Niagara Falls, Ont.
The Anglican Church of Canada is “committed to walking together” with the rest of the Anglican Communion, two pastoral visitors commissioned by the Archbishop of Canterbury have declared.
The visitors were charged with listening and observing the Nov. 2 to 6 meeting of the House of Bishops to determine the state of the Canadian church arising over the issue of human sexuality. “What aptly describes you to me is that Canadians do not leave the table,” the bishop of Harare, Chad Gandiya, told members of the House. “There’s a spirit of accommodation, of wanting to create space for all.” The retired bishop of Coventry, Colin Benetts, said the working relationship among members of the House of Bishops was impressive.

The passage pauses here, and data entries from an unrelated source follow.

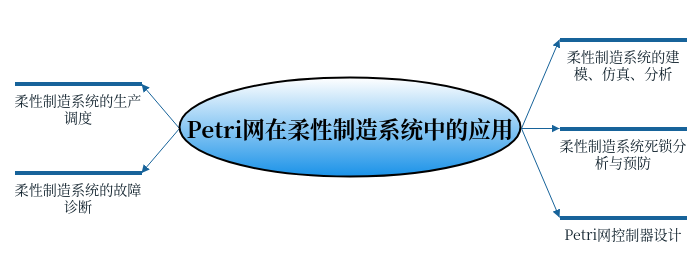
<!DOCTYPE html>
<html lang="zh-CN">
<head>
<meta charset="utf-8">
<title>Petri网在柔性制造系统中的应用</title>
<style>
:root {
  --paper: #ffffff;
  --line: #17639a;
  --ink: #10212c;
  --title: #000000;
  --sky-top: #ffffff;
  --sky-bottom: #1a92e8;
}
* { box-sizing: border-box; margin: 0; padding: 0; }
html, body { width: 700px; height: 256px; overflow: hidden; background: var(--paper); }
.mind-map {
  position: relative;
  width: 700px;
  height: 256px;
  overflow: hidden;
  font-family: "Noto Serif CJK SC", "Noto Serif", serif;
  color: var(--ink);
}
.connectors { position: absolute; inset: 0; display: block; }
.topic {
  position: absolute;
  left: 179px;
  top: 77px;
  width: 342px;
  height: 100px;
  display: flex;
  align-items: center;
  justify-content: center;
  padding-top: 2px;
  font-size: 22.6px;
  line-height: 30px;
  font-weight: 700;
  color: var(--title);
  white-space: nowrap;
}
/* Each branch is a bar with its label set clear below it. */
.branch {
  position: absolute;
  width: 127px;
  padding-top: 6.5px;
  border-top: 4px solid var(--line);
  font-size: 14.1px;
  line-height: 17px;
  text-align: center;
  white-space: nowrap;
}
.left { left: 14.5px; }
.right { left: 559.5px; }
.scheduling { top: 81.5px; }
.diagnosis { top: 170.5px; }
.modelling { top: 37.5px; }
.deadlock { top: 126.5px; }
.controller { top: 215.5px; }
</style>
</head>
<body>
<main class="mind-map">
  <svg class="connectors" width="700" height="256" viewBox="0 0 700 256" aria-hidden="true">
    <defs>
      <linearGradient id="topic-fill" x1="0" y1="0" x2="0" y2="1">
        <stop offset="0" stop-color="var(--sky-top)"/>
        <stop offset="1" stop-color="var(--sky-bottom)"/>
      </linearGradient>
      <marker id="arrow" markerUnits="userSpaceOnUse" markerWidth="8" markerHeight="8" refX="8" refY="4" orient="auto">
        <polygon points="0,0 8,4 0,8" fill="var(--line)"/>
      </marker>
    </defs>
    <g stroke="var(--line)" stroke-width="1">
      <line x1="179.5" y1="128.5" x2="141.5" y2="84" marker-end="url(#arrow)"/>
      <line x1="179.5" y1="128.5" x2="141.5" y2="173" marker-end="url(#arrow)"/>
      <line x1="521.5" y1="128.5" x2="559.5" y2="39.5" marker-end="url(#arrow)"/>
      <line x1="521.5" y1="128.5" x2="559.5" y2="128.5" marker-end="url(#arrow)"/>
      <line x1="521.5" y1="128.5" x2="559.5" y2="217.5" marker-end="url(#arrow)"/>
    </g>
    <ellipse cx="350" cy="127" rx="170.5" ry="49.5" fill="url(#topic-fill)" stroke="var(--title)" stroke-width="2"/>
  </svg>

  <h1 class="topic">Petri网在柔性制造系统中的应用</h1>

  <p class="branch left scheduling">柔性制造系统的生产<br>调度</p>
  <p class="branch left diagnosis">柔性制造系统的故障<br>诊断</p>
  <p class="branch right modelling">柔性制造系统的建<br>模、仿真、分析</p>
  <p class="branch right deadlock">柔性制造系统死锁分<br>析与预防</p>
  <p class="branch right controller">Petri网控制器设计</p>
</main>
</body>
</html>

However, he warned a collegial workstyle can have its drawbacks, including not delving far enough into issues when disagreement creates tension. “That is a possible danger that needs to be watched out for.”
Both visitors noted how well the Anglican and Lutheran bishops, who had conducted their meeting jointly, worked and worshipped together. “No distinctions are made,” said Bishop Benetts. “All are treated equally.”
Archbishop Fred Hiltz, primate of the Anglican Church of Canada, said he appreciated the visitors’ observation that Canadian bishops work relationally. “I think they certainly underscored the challenges that we face and that there still is tension and that we still struggle,” he said in an interview. “But I was really pleased to have a sense from their observations and private conversations with members that we’re in this together, we’re in for the long haul, and Canada is clearly committed to the Communion.”
The pastoral visitors expressed the hope that they would be invited to visit other provinces in Africa, particularly Nigeria and Uganda, which have shunned churches in North America, especially those with more liberal views on homosexuality.